UMass Dartmouth, where Dzhokhar Tsarnaev was a sophomore, reopens

DARTMOUTH—UMass Dartmouth, where suspected Boston Marathon bomber Dzhokhar Tsarnaev is enrolled, reopened at noon today.

The campus, with a total enrollment of nearly 10,000, was relatively quiet as students began to trickle back. On Friday, it was evacuated Friday after authorities said that 19-year-old Tsarnaev, a sophomore, was identified as a suspect in attack that killed four people and injured more than 170. Tsarnaev was captured in Watertown Friday evening and is hospitalized in serious condition.

Tsarnaev spent an apparently normal day Wednesday on campus a school official has said, working out in the gym, then sleeping in his dorm room that night, while law enforcement officials frantically scanned photos trying to identify the men who planted deadly bombs at the Boston Marathon on Monday.

Advertisement - Continue Reading Below

Today, in a statement, the college said it was “proud of our entire community for the way we have all worked together during this difficult time. So many of you—our staff, students and faculty—have reached out to help us find solutions to the many challenges we faced. It is wonderful that even in a time of great adversity our community was able to pull together to ensure the safety of all. Thank you. “

UMass Dartmouth said members of its campus clergy would be available to talk with students in the Religious Resource Center and members of the Counseling Center staff would also be on hand to talk with any students.

Law enforcement have been combing the campus, about 60 miles south of Boston.

During the lockdown Friday afternoon, three black helicopters landed at the main entrance early in the afternoon, carrying about a dozen armed police officers who ran onto campus.

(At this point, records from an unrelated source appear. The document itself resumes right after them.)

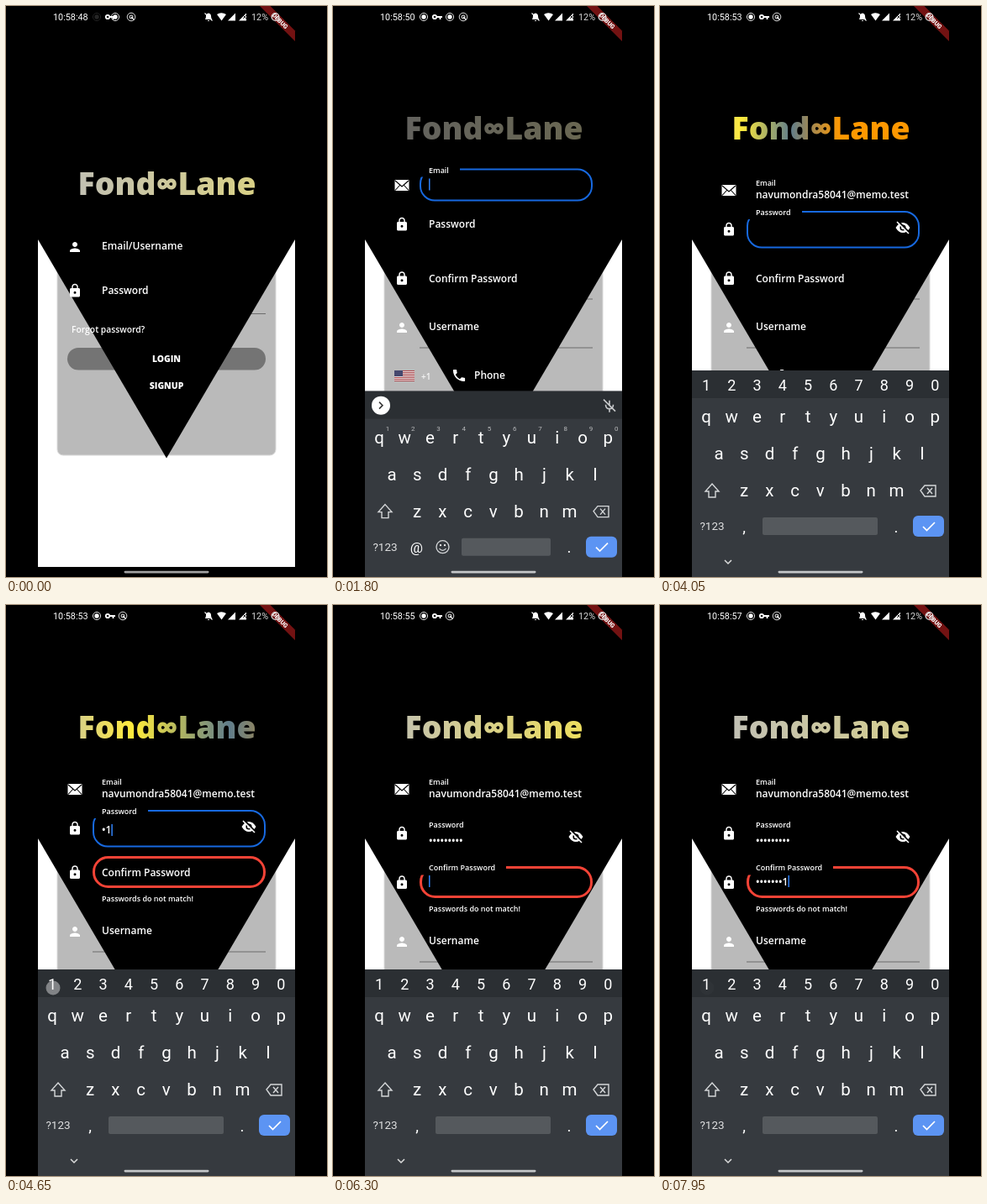
An HTML page that plays this animation: 382x680 px, repeating every 8000 ms.

```html
<!DOCTYPE html>
<html lang="en">
<head>
<meta charset="utf-8">
<title>Sign-up form</title>
<style>
html, body { margin: 0; width: 100%; height: 100%; overflow: hidden; background: #000; }
svg { display: block; width: 382px; height: 680px; }
text { font-family: "Open Sans", sans-serif; font-weight: 600; fill: #fff; white-space: pre; }
#keys text, #bar text { font-family: Roboto, sans-serif; font-weight: 400; }
#title { font-size: 37.3px; font-weight: 800; fill: url(#shine); text-anchor: middle; }
</style>
</head>
<body>
<svg id="stage" viewBox="0 0 382 680">
  <defs>
    <linearGradient id="shine" gradientUnits="userSpaceOnUse" x1="38" x2="300" y1="0" y2="0">
      <stop offset="0" stop-color="#bdbdbd"/>
      <stop offset=".3333" stop-color="#ffeb3b"/>
      <stop offset=".6667" stop-color="#607d8b"/>
      <stop offset="1" stop-color="#ff9800"/>
    </linearGradient>
    <clipPath id="input"><rect x="113.5" y="0" width="186" height="680"/></clipPath>
    <clipPath id="phone"><rect x="38" width="306" height="680"/></clipPath>
  </defs>
  <rect width="382" height="680"/>
  <rect x="38" y="270" width="306" height="398" fill="#fff"/>
  <g id="low"></g>
  <path d="M38 0H344V278L191 538.5L38 278Z"/>
  <text id="title" x="191.5">Fond∞Lane</text>
  <g id="form"></g>
  <g id="keys" clip-path="url(#phone)"></g>
  <g id="bar"></g>
  <circle id="touch" r="8.5" fill="#fff"/>
</svg>
<script>
const LOOP = 8000;
const $ = id => document.getElementById(id);
const low = $("low"), form = $("form"), bar = $("bar");

// Moments at which the form changes
const SIGNUP = 250, EMAIL = 1500, FILL = 3080, PASS = 3500, ERR = 4440, CONFIRM = 6050;
const USER = "tenavu", MAIL = "tenavumondra58041@memo.test";
const emailType = { at: 2040, gap: 150, n: 6 };
const passType = { at: ERR, gap: 190, n: 9 };
const confType = { at: 6500, gap: 190, n: 8 };

const clamp = x => Math.max(0, Math.min(1, x));
const ease = x => x * x * (3 - 2 * x);
// Value at t after a series of eased [start, target] changes
function track(t, v, ...steps) {
  for (const [at, to] of steps) v += (to - v) * ease(clamp((t - at) / 200));
  return v;
}
const typed = (t, s) => t < s.at ? 0 : Math.min(s.n, 1 + Math.floor((t - s.at) / s.gap));

function set(node, attrs) {
  for (const k in attrs) node.setAttribute(k, attrs[k]);
  return node;
}
function el(parent, tag, attrs = {}) {
  return parent.appendChild(set(document.createElementNS("http://www.w3.org/2000/svg", tag), attrs));
}
const group = (p, attrs) => el(p, "g", attrs);
const path = (p, d, attrs) => el(p, "path", { d, fill: "#fff", ...attrs });
const stroke = (p, d, color = "#fff", w = 1.5) => path(p, d, { fill: "none", stroke: color, "stroke-width": w });
const rect = (p, x, y, width, height, fill, rx = 0) => el(p, "rect", { x, y, width, height, fill, rx });
const dot = (p, cx, cy, r, attrs) => el(p, "circle", { cx, cy, r, fill: "#fff", ...attrs });
const move = (n, x, y, s = 1) => set(n, { transform: `translate(${x} ${y}) scale(${s})` });
const show = (n, o) => set(n, { opacity: +o });
// y is the optical middle of the line
function label(p, x, y, str, size, attrs) {
  const n = el(p, "text", { x, y: y + size * .36, "font-size": size, ...attrs });
  n.textContent = str;
  return n;
}
const mid = { "text-anchor": "middle" };
const heavy = { ...mid, style: "font-weight:800" };

// Icons, centred on 0,0
const glyphs = {
  person: "M12 12c2.2 0 4-1.8 4-4s-1.8-4-4-4-4 1.8-4 4 1.8 4 4 4zm0 2c-2.7 0-8 1.3-8 4v2h16v-2c0-2.7-5.3-4-8-4z",
  lock: "M18 8h-1V6c0-2.8-2.2-5-5-5S7 3.2 7 6v2H6c-1.1 0-2 .9-2 2v10c0 1.1.9 2 2 2h12c1.1 0 2-.9 2-2V10c0-1.1-.9-2-2-2zm-6 9a2 2 0 010-4 2 2 0 010 4zm3.1-9H8.9V6a3.1 3.1 0 016.2 0z",
  phone: "M6.6 10.8c1.4 2.8 3.8 5.1 6.6 6.6l2.2-2.2c.3-.3.7-.4 1-.2 1.1.4 2.3.6 3.6.6.5 0 1 .4 1 1V20c0 .5-.5 1-1 1C10.6 21 3 13.4 3 4c0-.5.5-1 1-1h3.5c.5 0 1 .5 1 1 0 1.3.2 2.5.6 3.6.1.3 0 .7-.3 1z"
};
function icon(p, name) {
  const g = group(p);
  path(g, glyphs[name], { transform: "scale(.75) translate(-12 -12)" });
  return g;
}
function mailIcon(p) {
  const g = group(p);
  rect(g, -8.5, -6.5, 17, 13, "#fff", 1);
  stroke(g, "M-8-5.5L0 1.5L8-5.5M-8 6L-2.5 0M8 6L2.5 0", "#000", 1.1);
  return g;
}
function eyeOff(p) {
  const g = group(p);
  path(g, "M-8.5 0Q-5-6 0-6T8.5 0Q5 6 0 6T-8.5 0");
  dot(g, 0, 0, 3.6, { fill: "#000" });
  dot(g, 0, 0, 2);
  stroke(g, "M-6-8L8 6", "#000", 2);
  stroke(g, "M-7-7L7 7");
  return g;
}

// Layer under the dark wedge
const card = rect(low, 61, 250, 260, 285, "#bababa", 7);
set(card, { stroke: "#d8d8d8", "stroke-width": 1 });
const line = (p, x, y) => rect(p, x, y - .5, 309 - x, 1, "#6c6c6c");
const loginLine = line(low, 103, 366.5);
const confLine = line(low, 103, 361);
const lowRest = group(low);
line(lowRest, 103, 419);
line(lowRest, 132, 477);
const button = rect(low, 73, 407, 236, 26.5, "#747474", 13.2);

// Form
const loginOnly = group(form), signOnly = group(form);
label(loginOnly, 78, 385, "Forgot password?", 10.3);
const loginMail = group(form);
move(icon(loginMail, "person"), 82, 1);
label(loginMail, 114, 0, "Email/Username", 12);
const act1 = label(form, 191, 0, "LOGIN", 10.4, heavy);
const act2 = label(form, 191, 0, "SIGNUP", 10.4, heavy);

function field(name, iconNode, gapEnd, color, width) {
  const f = { box: group(form) };
  f.frame = rect(f.box, 103 + width / 2, 0, 206 - width, 36, "none", 17);
  set(f.frame, { stroke: color, "stroke-width": width });
  f.gap = rect(f.box, 100, -4, gapEnd - 100, 13, "#000");
  f.icon = iconNode;
  f.name = group(form);
  label(f.name, 0, 0, name, 12);
  const clip = group(form, { "clip-path": "url(#input)" });
  f.text = label(clip, 114, 0, "", 12);
  f.cursor = rect(form, 0, -7, 1.5, 14, "#2f80f5");
  return f;
}
const email = field("Email", mailIcon(form), 151, "#1769e0", 2);
const pass = field("Password", icon(form, "lock"), 169, "#1769e0", 2);
const conf = field("Confirm Password", icon(signOnly, "lock"), 206, "#f44336", 3);
const compose = rect(form, 114, 218.5, 10, 1, "#fff");
const eye = eyeOff(form);
const error = label(form, 114, 0, "Passwords do not match!", 9);

const rest = group(signOnly);
move(icon(rest, "person"), 82, 395);
label(rest, 114, 394, "Username", 12);
const flag = group(rest);
rect(flag, 73, 446, 24, 13, "#e4dede");
for (let i = 0; i < 7; i++) rect(flag, 73, 446 + i * 2, 24, 1, "#b04a50");
rect(flag, 73, 446, 10, 7, "#45486e");
label(rest, 105, 453, "+1", 10, { opacity: .85 });
move(icon(rest, "phone"), 150, 452, 1.05);
label(rest, 168, 452, "Phone", 12);

// Keyboard
const kb = group($("keys"));
rect(kb, 38, 434, 306, 246, "#363a3f");
rect(kb, 38, 434, 306, 33, "#2b2f33");
const mailKeys = group(kb), passKeys = group(kb);
const spots = {};
[["qwertyuiop", 55, 489], ["asdfghjkl", 70, 533], ["zxcvbnm", 100, 577]].forEach(([row, x0, y]) =>
  [...row].forEach((c, i) => {
    spots[c] = [x0 + i * 30.25, y];
    label(kb, ...spots[c], c, 20.5, mid);
  }));
for (let i = 0; i < 10; i++) {
  const x = 55 + i * 30.25, d = (i + 1) % 10;
  label(mailKeys, x + 10, 478, d, 8, { ...mid, opacity: .65 });
  label(passKeys, x, 451.5, d, 18, mid);
}
stroke(kb, "M62 569L70 578H66V585H58V578H54Z", "#d5d7d9", 1.4);
stroke(kb, "M310 577L315 571H328V584H315ZM318 574L324 581M324 574L318 581", "#d5d7d9", 1.4);
label(kb, 62, 619.5, "?123", 13.5, { ...mid, opacity: .85 });
label(kb, 281, 620, ".", 19, mid);
rect(kb, 301, 607, 37, 25, "#5c94f3", 6);
stroke(kb, "M313 620L317.5 624.5L327 615", "#fff", 1.7);
stroke(kb, "M77 660L81 664L85 660", "#ddd");
rect(passKeys, 122, 609, 137, 21, "#55595d", 2);
label(passKeys, 100, 620, ",", 19, mid);
rect(mailKeys, 153, 609, 106, 21, "#55595d", 2);
label(mailKeys, 99.5, 620, "@", 17, mid);
stroke(mailKeys, "M123 619.5a7.5 7.5 0 0 1 15 0a7.5 7.5 0 0 1-15 0M126.5 621.5Q130.5 626 134.5 621.5", "#d5d7d9", 1.3);
dot(mailKeys, 128, 617.5, 1.1);
dot(mailKeys, 133, 617.5, 1.1);

// Suggestions
dot(mailKeys, 57, 451, 11);
stroke(mailKeys, "M55 447L59 451L55 455", "#333");
const hint = label(mailKeys, 105.5, 451, "", 13.5, { ...mid, opacity: .8 });
const hints = group(mailKeys);
[[186, "tenavum…a58041"], [273, "tenavum…dra41"]].forEach(([x, s]) => {
  label(hints, x, 443, s, 10.2, mid);
  label(hints, x + 4, 457, "@memo.test", 9.3, { ...mid, opacity: .8 });
});
rect(hints, 145, 443, 1, 16, "#44494e");
rect(hints, 232, 443, 1, 16, "#44494e");
stroke(mailKeys, "M329 445v6M324.5 450q0 5 4.5 5t4.5-5M329 455v4M322 444L336 458", "#c8cacc", 1.6);

// Debug ribbon and status bar
path(bar, "M302 0H314.5L344 29.5V42Z", { fill: "#731212" });
label(bar, 0, 0, "DEBUG", 7.2, { ...mid, transform: "translate(326.2 17.8) rotate(45)", style: "font-weight:900" });
const clock = label(bar, 56, 13, "", 10.8);
function record() {
  const g = group(bar);
  dot(g, 0, 0, 4.6, { fill: "none", stroke: "#ddd" });
  dot(g, 0, 0, 2.7);
  return g;
}
const rec1 = record(), rec2 = record(), key = group(bar), cast = group(bar);
dot(key, -3, 0, 2.2, { fill: "none", stroke: "#fff", "stroke-width": 1.8 });
stroke(key, "M-1 0H6M3.5 0v3", "#fff", 1.8);
dot(cast, 0, 0, 4.8, { fill: "none", stroke: "#ddd" });
dot(cast, 0, 0, 2, { fill: "none", stroke: "#fff" });
stroke(cast, "M0 0L3.5 3.5", "#fff", 1.3);
path(bar, "M237 16Q238 14 238 12Q238 9 241 8.5Q244 9 244 12Q244 14 245 16ZM240 17h2v1h-2Z");
stroke(bar, "M236.5 8.5L245.5 17.5", "#fff", 1.1);
path(bar, "M251 10Q256.5 6.5 262 10L256.5 17.5Z");
path(bar, "M264 17.5L273 8.5V17.5ZM277 17.5L286 8.5V17.5Z");
stroke(bar, "M282 11L286 15M286 11L282 15", "#000", .8);
label(bar, 292, 13, "12%", 10.8, { opacity: .85 });
dot(bar, 320.5, 13, 4.3, { fill: "none", stroke: "#ddd", "stroke-width": 1.3 });
const pill = rect(bar, 140.5, 672.7, 101, 2.8, "#a2a2a2", 1.4);

// Screen touches: [time, x, y]
const taps = [[SIGNUP - 60, 191, 452], [EMAIL - 60, 200, 219], [FILL - 40, 186, 450],
  [PASS - 60, 200, 260], [CONFIRM - 60, 200, 318]];
[...USER].forEach((c, i) => taps.push([emailType.at + i * emailType.gap, ...spots[c]]));
for (const s of [passType, confType])
  for (let i = 0; i < s.n; i++) taps.push([s.at + i * s.gap, 56, 456]);

function drawCursor(f, t, on, y, last) {
  const x = Math.min(298, 114 + f.text.getComputedTextLength());
  move(f.cursor, x, y);
  show(f.cursor, on && (t - last) % 1000 < 500);
}
function frame(f, top, height, alpha, gap) {
  move(f.box, 0, top);
  set(f.frame, { height });
  show(f.box, alpha);
  show(f.gap, gap);
}
const textY = (f, y) => set(f.text, { y: y + 4.3 });
const secret = (n, open) => n && open ? "•".repeat(n - 1) + "1" : "•".repeat(n);
const lastKey = (s, n, from) => n ? s.at + (n - 1) * s.gap : from;

// The gradient stretches from left to right while the title fades in and out
function drawTitle(t) {
  const cycle = 7500;
  const age = (t - 2570 + cycle) % cycle;
  set($("shine"), { x2: 38.5 + 180 * Math.pow(age / 1500, 1.95) });
  set($("title"), {
    y: track(t, 225, [SIGNUP, 158.5]),
    opacity: Math.min(clamp(age / 700), clamp((cycle - age) / 1500))
  });
}

function drawForm(t) {
  const to = (y, ...s) => track(t, y, ...s);
  const sign = to(0, [SIGNUP, 1]), isSign = t > SIGNUP + 100;
  const off = to(0, [EMAIL, -12], [ERR, -6], [CONFIRM, 6]);

  set(card, { height: to(285, [SIGNUP, 351]) + off });
  set(button, { y: to(407, [SIGNUP, 490]) + off });
  set(act1, { y: to(424, [SIGNUP, 507.3]) + off });
  set(act2, { y: to(455.5, [SIGNUP, 538.8]) + off });
  act1.textContent = isSign ? "SIGN UP" : "LOGIN";
  act2.textContent = isSign ? "LOGIN" : "SIGNUP";
  show(loginOnly, 1 - sign);
  show(loginLine, 1 - sign);
  show(signOnly, sign);
  show(lowRest, sign);
  move(rest, 0, off);
  move(lowRest, 0, off);
  move(loginMail, 0, to(286, [SIGNUP, 219]));
  show(loginMail, !isSign);

  // Email
  const nMail = typed(t, emailType), filled = t >= FILL;
  move(email.icon, 82, to(287, [SIGNUP, 219.5], [EMAIL, 213.5], [PASS, 219.5]));
  show(email.icon, isSign);
  move(email.name, 114, to(286, [SIGNUP, 219], [EMAIL, 195.5], [PASS, 211]), to(1, [EMAIL, .75]));
  show(email.name, isSign);
  frame(email, to(201, [EMAIL, 194.5], [PASS, 202]), 37, to(0, [EMAIL, 1], [PASS, 0]), 1);
  email.text.textContent = filled ? MAIL : USER.slice(0, nMail);
  set(email.text, { x: filled ? 296 : 114, "text-anchor": filled ? "end" : "start" });
  textY(email, to(213, [PASS, 225]));
  drawCursor(email, t, t > EMAIL && t < PASS, 212.5, filled ? FILL : lastKey(emailType, nMail, EMAIL));
  set(compose, { width: filled ? 0 : email.text.getComputedTextLength() });

  // Password
  const nPass = typed(t, passType);
  move(pass.icon, 82, to(339, [SIGNUP, 272], [EMAIL, 260], [PASS, 266], [CONFIRM, 272]));
  move(pass.name, 114, to(339, [SIGNUP, 272], [EMAIL, 260], [PASS, 246], [CONFIRM, 261.5]), to(1, [PASS, .75]));
  frame(pass, to(245, [CONFIRM, 251.5]), 42.5, to(0, [PASS, 1], [CONFIRM, 0]), 1);
  pass.text.textContent = secret(nPass, t < CONFIRM);
  textY(pass, to(268, [CONFIRM, 280.5]));
  drawCursor(pass, t, t > PASS && t < CONFIRM, 268, lastKey(passType, nPass, PASS));
  move(eye, 289, to(264, [CONFIRM, 276]));
  show(eye, to(0, [PASS, 1]));

  // Confirm password
  const nConf = typed(t, confType);
  move(conf.icon, 82, to(337, [EMAIL, 324.5], [ERR, 318.5], [CONFIRM, 330.5]));
  move(conf.name, 114, to(337, [EMAIL, 324.5], [ERR, 318.5], [CONFIRM, 313]), to(1, [CONFIRM, .75]));
  show(conf.name, sign);
  frame(conf, to(300.5, [CONFIRM, 312.5]), 35, to(0, [ERR, 1]), t > CONFIRM + 80);
  conf.text.textContent = secret(nConf, true);
  textY(conf, 329.5);
  drawCursor(conf, t, t > CONFIRM, 329, lastKey(confType, nConf, CONFIRM));
  set(error, { y: to(353.3, [CONFIRM, 365.3]) });
  show(error, to(0, [ERR, 1]));
  move(confLine, 0, off);
  show(confLine, sign * to(1, [ERR, 0]));

  // Keyboard
  move(kb, 0, 246 * (1 - ease(clamp((t - 1600) / 250))));
  show(mailKeys, t < PASS + 60);
  show(passKeys, t >= PASS + 60);
  hint.textContent = filled ? "" : USER.slice(0, nMail);
  show(hints, nMail > 1 && !filled);
}

function drawBar(t) {
  clock.textContent = "10:58:" + Math.floor(48.92 + t * .00102);
  const start = ease(clamp(t / 200)), gone = track(t, 0, [3300, 1]);
  move(rec1, 108, 13);
  show(rec1, .15 + .85 * start);
  move(key, 124, 13);
  move(rec2, 130 + 9 * start, 13);
  show(rec2, 1 - gone);
  move(cast, 149 + 6 * start - 16 * gone, 13);
  set(pill, { fill: t > 1800 ? "#c4c6c8" : "#a2a2a2" });

  const tap = taps.find(([at]) => t >= at && t < at + 150);
  show($("touch"), tap ? .55 * (1 - (t - tap[0]) / 150) ** 2 : 0);
  if (tap) move($("touch"), tap[1], tap[2]);
}

function render() {
  const t = performance.now() % LOOP;
  drawTitle(t);
  drawForm(t);
  drawBar(t);
  requestAnimationFrame(render);
}
render();
</script>
</body>
</html>
```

Two U-Haul trucks arrived a short time later and drove onto campus; three U-Hauls had arrived earlier. Around 3:30 p.m., 11 State Police cruisers with lights flashing raced through the main campus entrance, followed by SUVs carrying personnel wearing military fatigues.